◆ Task brief ◆
Among the entries below, find every line that contains the string "dasharray", then copy it.

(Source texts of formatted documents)
· · · · ·

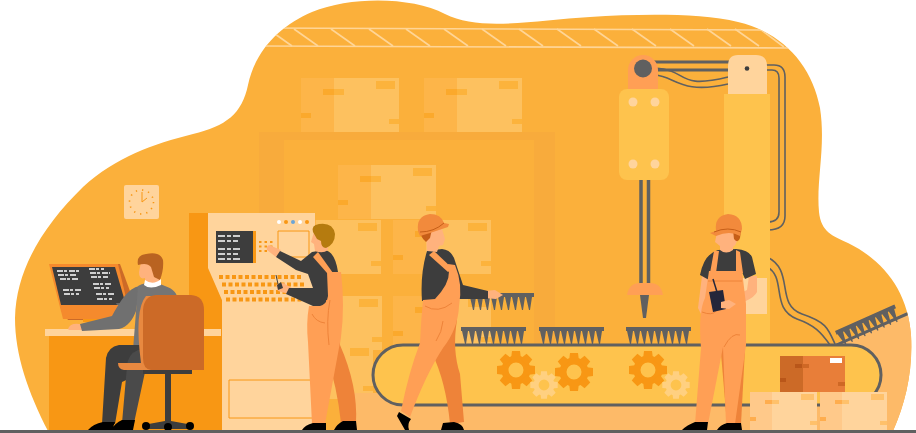
<!DOCTYPE html>
<html lang="en">
<head>
<meta charset="utf-8">
<title>Factory production line</title>
<style>
:root{--amber:#fbb03b;--amber-deep:#f7a93a;--yellow:#fec34d;--orange:#f89714;--peach:#ffd49c;--overall:#ff9f55;--overall-shade:#ee8339;--skin:#ffb27d;--dark:#3d3d3d;--steel:#606060;--ink:#000;--rust:#cc6a27}
html,body{margin:0;background:#fff;overflow:hidden}
svg{display:block}
.amber{fill:var(--amber)}.yellow{fill:var(--yellow)}.orange{fill:var(--orange)}.peach{fill:var(--peach)}
.overall{fill:var(--overall)}.shade{fill:var(--overall-shade)}.skin{fill:var(--skin)}
.dark{fill:var(--dark)}.steel{fill:var(--steel)}.rust{fill:var(--rust)}
.line{fill:none;stroke:var(--steel);stroke-width:1.6}
.thin{fill:none;stroke:var(--orange);stroke-width:1}
.fold{fill:none;stroke:var(--overall-shade);stroke-width:1}
.code{fill:none;stroke:#fff;stroke-width:1.3}
</style>
</head>
<body>
<svg width="916" height="433" viewBox="0 0 916 433" role="img" aria-label="Workers and an operator running a factory conveyor line">
<defs>
<clipPath id="backdrop-clip"><path id="backdrop" d="M48 431C28 392 15 355 15 318C16 268 45 224 83 187C116 157 153 144 193 134C226 126 242 114 248 85C256 48 282 25 312 12C352-4 412-3 445 14C480 32 535 20 590 17C640 14 700 13 738 22C784 33 812 66 820 108C826 147 816 180 819 212C821 232 833 236 848 243C885 261 908 293 911 335C913 370 906 402 893 431Z"/></clipPath>
<g id="crate">
<path fill="#fdb549" d="M0 0h33v54H0z"/><path fill="#fdc15f" d="M33 0h65v54H33z"/>
<path fill="#fba92c" d="M22 11h11v6H22zM0 35h10v5H0z"/><path fill="#fcb33c" d="M33 11h10v6H33zM75 3h19v8H75zM88 41h10v5H88z"/>
</g>
<g id="floor-crate">
<path fill="#ffc98a" d="M0 0h22v38H0z"/><path class="peach" d="M22 0h45v38H22z"/>
<path fill="#ffad4e" d="M15 8h7v4h-7zM0 25h6v4H0z"/><path fill="#ffc16b" d="M22 8h7v4h-7zM51 2h13v6H51zM60 29h7v4h-7z"/>
</g>
<path id="comb" class="steel" d="M0 0H65V4H63L61 17H60L57 4H56L54 17H53L50 4H49L47 17H46L43 4H42L40 17H39L36 4H35L33 17H32L29 4H28L26 17H25L22 4H21L19 17H18L15 4H14L12 17H11L8 4H7L5 17H4L1 4H0Z"/>
<path id="tooth" d="M-4-19H4L5-11H-5Z"/>
<g id="gear">
<circle r="11" fill="none" stroke="currentColor" stroke-width="7"/>
<g fill="currentColor"><use href="#tooth"/><use href="#tooth" transform="rotate(45)"/><use href="#tooth" transform="rotate(90)"/><use href="#tooth" transform="rotate(135)"/><use href="#tooth" transform="rotate(180)"/><use href="#tooth" transform="rotate(225)"/><use href="#tooth" transform="rotate(270)"/><use href="#tooth" transform="rotate(315)"/></g>
</g>
</defs>

<use href="#backdrop" class="amber"/>
<g id="warehouse" clip-path="url(#backdrop-clip)">
<g id="ceiling-truss" fill="none" stroke="#ffd596" stroke-width="1.6">
<path d="M260 28L780 30M260 46L800 48"/>
<path d="M268 29l24 17M294 29l24 17M331 29l24 17M369 29l24 17M406 29l24 17M444 29l24 17M482 29l24 17M519 29l24 17M557 29l24 17M594 29l24 17M632 29l24 17M670 29l24 17M707 29l24 17M735 29l24 17M760 29l24 18"/>
</g>
<path id="shelving" fill="#f8ab3c" d="M259 132H555V345H534V140H284V345H259Z"/>
<use href="#crate" x="301" y="78"/><use href="#crate" x="424" y="78"/><use href="#crate" x="338" y="165"/>
<use href="#crate" x="283" y="220"/><use href="#crate" x="393" y="220"/>
<use href="#crate" x="284" y="296"/><use href="#crate" x="393" y="296"/><use href="#crate" x="275" y="345"/>
<path fill="#fdba68" d="M352 393H916V431H352ZM830 346L916 308V431H830Z"/>
<path d="M834 346L916 310" stroke="var(--steel)" stroke-width="3"/>
<use href="#comb" transform="translate(835 331) rotate(-24)"/>
</g>

<g id="wall-clock"><rect class="peach" x="124" y="185" width="35" height="34" rx="2"/>
<circle cx="141.500" cy="202" r="12" fill="none" stroke="var(--orange)" stroke-width="1.6" stroke-dasharray="1.3 5"/>
<path class="thin" d="M142 192V202L147 198"/></g>

<g id="robot-arm">
<path class="line" d="M655 68C690 70 675 90 728 77M655 75C675 76 680 95 728 84M766 65H774Q785 65 785 77V216Q785 230 768 230M766 70H772Q779 70 779 78V212Q779 222 768 222"/>
<path class="line" d="M767 257C795 270 775 305 802 314C826 322 828 328 835 344M767 267C787 277 770 309 797 319C814 325 821 332 830 345"/>
<path d="M645 62H732M645 70H732" stroke="var(--steel)" stroke-width="3"/>
<path class="yellow" d="M724 94H770V345H724Z"/>
<path class="peach" d="M728 94V66Q728 55 738 55H756Q767 55 767 66V94ZM728 278H767V314H728Z"/>
<circle cx="747" cy="68.500" r="2.300" class="dark"/>
<path class="overall" d="M628 89V70a15 15 0 0 1 30 0V89Z"/><circle cx="643" cy="68.500" r="9" class="steel"/>
<path d="M641 178V288M648.500 178V288" stroke="var(--steel)" stroke-width="3.500"/>
<rect class="yellow" x="619" y="89" width="50" height="91" rx="8"/>
<g class="peach"><circle cx="633" cy="102" r="4.500"/><circle cx="655" cy="102" r="4.500"/><circle cx="633" cy="164" r="4.500"/><circle cx="655" cy="164" r="4.500"/></g>
<path class="overall" d="M627 295Q629 283 640 283H650Q661 283 663 295Z"/><path class="steel" d="M640 295H649L646 318H643Z"/>
</g>

<g id="conveyor">
<rect x="373" y="345" width="508" height="60" rx="30" class="yellow" stroke="var(--steel)" stroke-width="3"/>
<g color="#f89714"><use href="#gear" x="516" y="370"/><use href="#gear" x="574" y="372"/><use href="#gear" x="648" y="370"/></g>
<g color="#ffd080"><use href="#gear" transform="translate(544 385) scale(.72)"/><use href="#gear" transform="translate(676 385) scale(.72)"/></g>
<use href="#comb" x="461" y="327"/><use href="#comb" x="539" y="327"/><use href="#comb" x="626" y="327"/>
</g>

<g id="packed-crates">
<path class="rust" d="M780 356H803V392H780Z"/><path fill="#e87e39" d="M803 356H845V392H803Z"/><path fill="#fff" d="M830 358h12v5H830z"/><path fill="#b95619" d="M795 364h7v4h-7zM780 378h6v4h-6z"/><path fill="#cf6825" d="M802 364h7v4h-7zM838 382h7v4h-7z"/>
<use href="#floor-crate" x="750" y="392"/><use href="#floor-crate" x="820" y="392"/>
</g>

<g id="control-cabinet">
<path class="orange" d="M189 213H209V268L222 300V430H189Z"/>
<path class="peach" d="M208 213H315V430H222V300L208 268Z"/>
<path class="orange" d="M253 231h3v32h-3z"/><path class="dark" d="M216 231H253V263H216Z"/>
<path class="code" d="M218 236h24M218 241h20M218 249h24M218 254h20M218 259h24" stroke-dasharray="7 2 4 2"/>
<path class="thin" d="M278 231H309V257H278ZM229 380H313V418H229Z"/>
<path d="M259 242h14M259 246.500h14M259 251h14" stroke="var(--orange)" stroke-width="2" stroke-dasharray="2.500 3"/>
<g fill="none" stroke="var(--orange)" stroke-width="4" stroke-dasharray="4 2.500"><path d="M219 277h82M222 284.500h82M224 292h82M226 299.500h80"/></g>
<g fill="#fff"><circle cx="279" cy="222" r="2"/><circle cx="300" cy="222" r="2"/></g><g class="orange"><circle cx="286" cy="222" r="2"/><circle cx="307" cy="222" r="2"/></g><circle cx="293" cy="222" r="2" fill="#6ba5d7"/>
</g>

<g id="desk"><path class="orange" d="M49 334H221V430H49Z"/><path class="peach" d="M45 329H221V336H45Z"/>
<path class="rust" d="M50 264H120L134 302L128 320H68L61 309Z"/><path class="orange" d="M83 316H113V322H83Z"/>
<path fill="#f58a2d" d="M49 264H118L131 319H63Z"/><path class="dark" d="M52 267H115L126 305H61Z"/>
<path class="code" stroke-width="1" d="M57 271h22M58 275h18M60 279h19M63 290h18M64 294h15M89 269h15M90 273h20M91 277h17M93 284h19M94 288h15M96 294h18M97 299h15" stroke-dasharray="6 1 3 2"/><path fill="#666" d="M116 303l8 0 1 2h-8z"/>
</g>

<g id="operator">
<path class="skin" d="M68 329Q70 323 79 324L86 325L82 330H69Z"/>
<path fill="#707070" d="M140 286C127 288 119 304 112 316L80 324L82 331L119 329C128 327 133 319 136 311Z"/>
<path fill="#757575" d="M138 286Q150 279 165 286Q178 290 178 302V350H133Z"/>
<path class="dark" d="M145 345H119Q108 347 106 358L102 424H115L122 382L152 368Z"/>
<path fill="#4a4a4a" d="M165 350H138Q128 354 127 366L122 423H134L145 372L170 368Z"/>
<path d="M88 430Q93 424 103 422H115L112 430ZM111 430Q115 423 122 420H135L133 430Z"/>
<path class="skin" d="M141 262H160V282Q151 289 145 281V278Q139 280 139 272Z"/>
<path fill="#b96321" d="M138 265Q136 255 146 254Q160 251 163 260Q164 269 160 280L154 277L151 267Q147 262 138 265Z"/>
<path fill="#fff" d="M145 280Q153 286 161 279L161 285Q150 290 144 285Z"/>
<g id="chair"><path class="dark" d="M165 371H171V421L193 425V429H143V425L165 421ZM143 370H192V374H143Z"/><circle cx="146" cy="426" r="4"/><circle cx="168" cy="427" r="4"/><circle cx="190" cy="426" r="4"/>
<path fill="#e88940" d="M146 296H154L152 370H124Q118 369 118 363H141Q134 310 146 296Z"/>
<path class="rust" d="M156 295H191Q204 296 204 310V370H151Q143 369 143 358V310Q144 296 156 295Z"/></g>
</g>

<g id="technician">
<path class="skin" d="M267 250Q266 246 269 245L281 250L276 257ZM276 285L283 283L292 288L289 294L278 291Z"/>
<path class="dark" d="M277 285l4-3 2 6-5 2z"/><path d="M276 275l2 9" stroke="var(--dark)"/>
<path class="dark" d="M312 252L301 261L280 251L276 257L296 270L308 274L313 288L289 288L286 294L313 306H326L338 272Q335 251 324 250Z"/>
<path class="shade" d="M326 300H341L340 345Q358 386 356 423H341Q337 386 327 358Z"/>
<path class="overall" d="M327 272L341 272Q345 306 341 337L325 424H312L308 342Q306 323 309 306H320Q327 304 328 296Z"/>
<path class="overall" d="M318 252L333 273H327L313 257Z"/>
<path class="fold" d="M330 300Q326 320 329 345M312 314Q316 322 325 323"/>
<path d="M302 430Q305 425 313 423H326V430ZM334 430Q337 424 343 421H356L357 430Z"/>
<path class="skin" d="M314 232L311 242L314 244L315 251Q323 254 328 250V234Z"/>
<path fill="#b57b0f" d="M313 232Q311 225 319 224Q333 222 335 234Q335 244 326 248Q321 248 321 241L317 239Z"/>
</g>

<g id="loader">
<use href="#comb" x="469" y="293"/>
<path class="skin" d="M484 291L495 290L503 295L496 299L484 298Z"/>
<path class="dark" d="M427 251L442 249Q453 250 456 264L463 285L488 291V299H459Q450 297 447 290L442 301H422Q420 274 427 251Z"/>
<path class="shade" d="M440 310L457 320Q452 350 460 374L464 422L450 424Q446 382 432 353Z"/>
<path class="overall" d="M423 300L435 299L441 292Q452 278 448 264L455 265Q463 284 459 306Q458 329 443 348Q426 374 410 417L401 411Q409 371 420 343Q421 320 423 300Z"/>
<path class="overall" d="M434 251L453 269L448 272L429 255Z"/>
<path class="fold" d="M425 306Q438 314 452 303M443 321Q442 332 436 341"/>
<path d="M399 412L411 419Q407 424 409 430H405L397 416ZM441 430L443 423L454 422Q463 424 464 430Z"/>
<path class="skin" d="M426 233L442 229L445 239L443 245L439 246L437 252L427 251Z"/>
<path fill="#c65e18" d="M421 231L432 229L430 238L426 242Q420 237 421 231Z"/>
<path fill="#f28a3c" d="M418 231Q416 216 430 214Q441 214 444 223L449 224L448 227L430 233L420 236Z"/><path fill="none" stroke="#c65e18" d="M420 232Q434 232 444 223"/>
</g>

<g id="inspector">
<path class="skin" d="M702 276L710 276L706 304L702 316L698 308ZM749 276L757 276V292Q752 302 724 307L722 301L747 290Z"/>
<path class="dark" d="M718 250L736 249Q749 250 752 257L756 274L745 279L742 272H711L709 280L700 275Q704 254 718 250Z"/>
<path class="shade" d="M719 330L746 330L741 424H727Z"/>
<path class="overall" d="M709 271H742L746 304V345L735 424H726L723 347L708 424H695L701 348Q698 312 705 298Z"/>
<path class="overall" d="M714 251H719L716 273H710ZM736 250L740 252L743 273H736Z"/>
<path class="fold" d="M708 281H742M702 312Q712 316 716 311M740 335Q732 332 724 347"/>
<path fill="#25263a" d="M709 292L723 290L726 309L713 312Z"/><path d="M713 279L717 292" stroke="#25263a" stroke-width="1.500"/>
<path class="skin" d="M721 302L729 300L736 304L729 309L721 308Z"/>
<path d="M682 430Q687 425 695 422H708L707 430ZM717 430Q720 425 727 423H741L742 430Z"/>
<path class="skin" d="M717 232L737 231Q739 243 733 247V250Q726 255 720 250V246L715 242Z"/>
<path fill="#c65e18" d="M733 230H741L740 238Q738 244 734 239Z"/>
<path fill="#f28a3c" d="M716 231Q714 216 728 214Q742 215 742 229L740 236Q730 230 716 236L710 233Z"/><path fill="none" stroke="#c65e18" d="M714 232Q728 226 741 232"/>
</g>

<path id="ground" d="M0 431.500H916" stroke="var(--steel)" stroke-width="3"/>
</svg>
</body>
</html>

· · · · ·

◆ Reply to the exercise ◆
<circle cx="141.500" cy="202" r="12" fill="none" stroke="var(--orange)" stroke-width="1.6" stroke-dasharray="1.3 5"/>
<path class="code" d="M218 236h24M218 241h20M218 249h24M218 254h20M218 259h24" stroke-dasharray="7 2 4 2"/>
<path d="M259 242h14M259 246.500h14M259 251h14" stroke="var(--orange)" stroke-width="2" stroke-dasharray="2.500 3"/>
<g fill="none" stroke="var(--orange)" stroke-width="4" stroke-dasharray="4 2.500"><path d="M219 277h82M222 284.500h82M224 292h82M226 299.500h80"/></g>
<path class="code" stroke-width="1" d="M57 271h22M58 275h18M60 279h19M63 290h18M64 294h15M89 269h15M90 273h20M91 277h17M93 284h19M94 288h15M96 294h18M97 299h15" stroke-dasharray="6 1 3 2"/><path fill="#666" d="M116 303l8 0 1 2h-8z"/>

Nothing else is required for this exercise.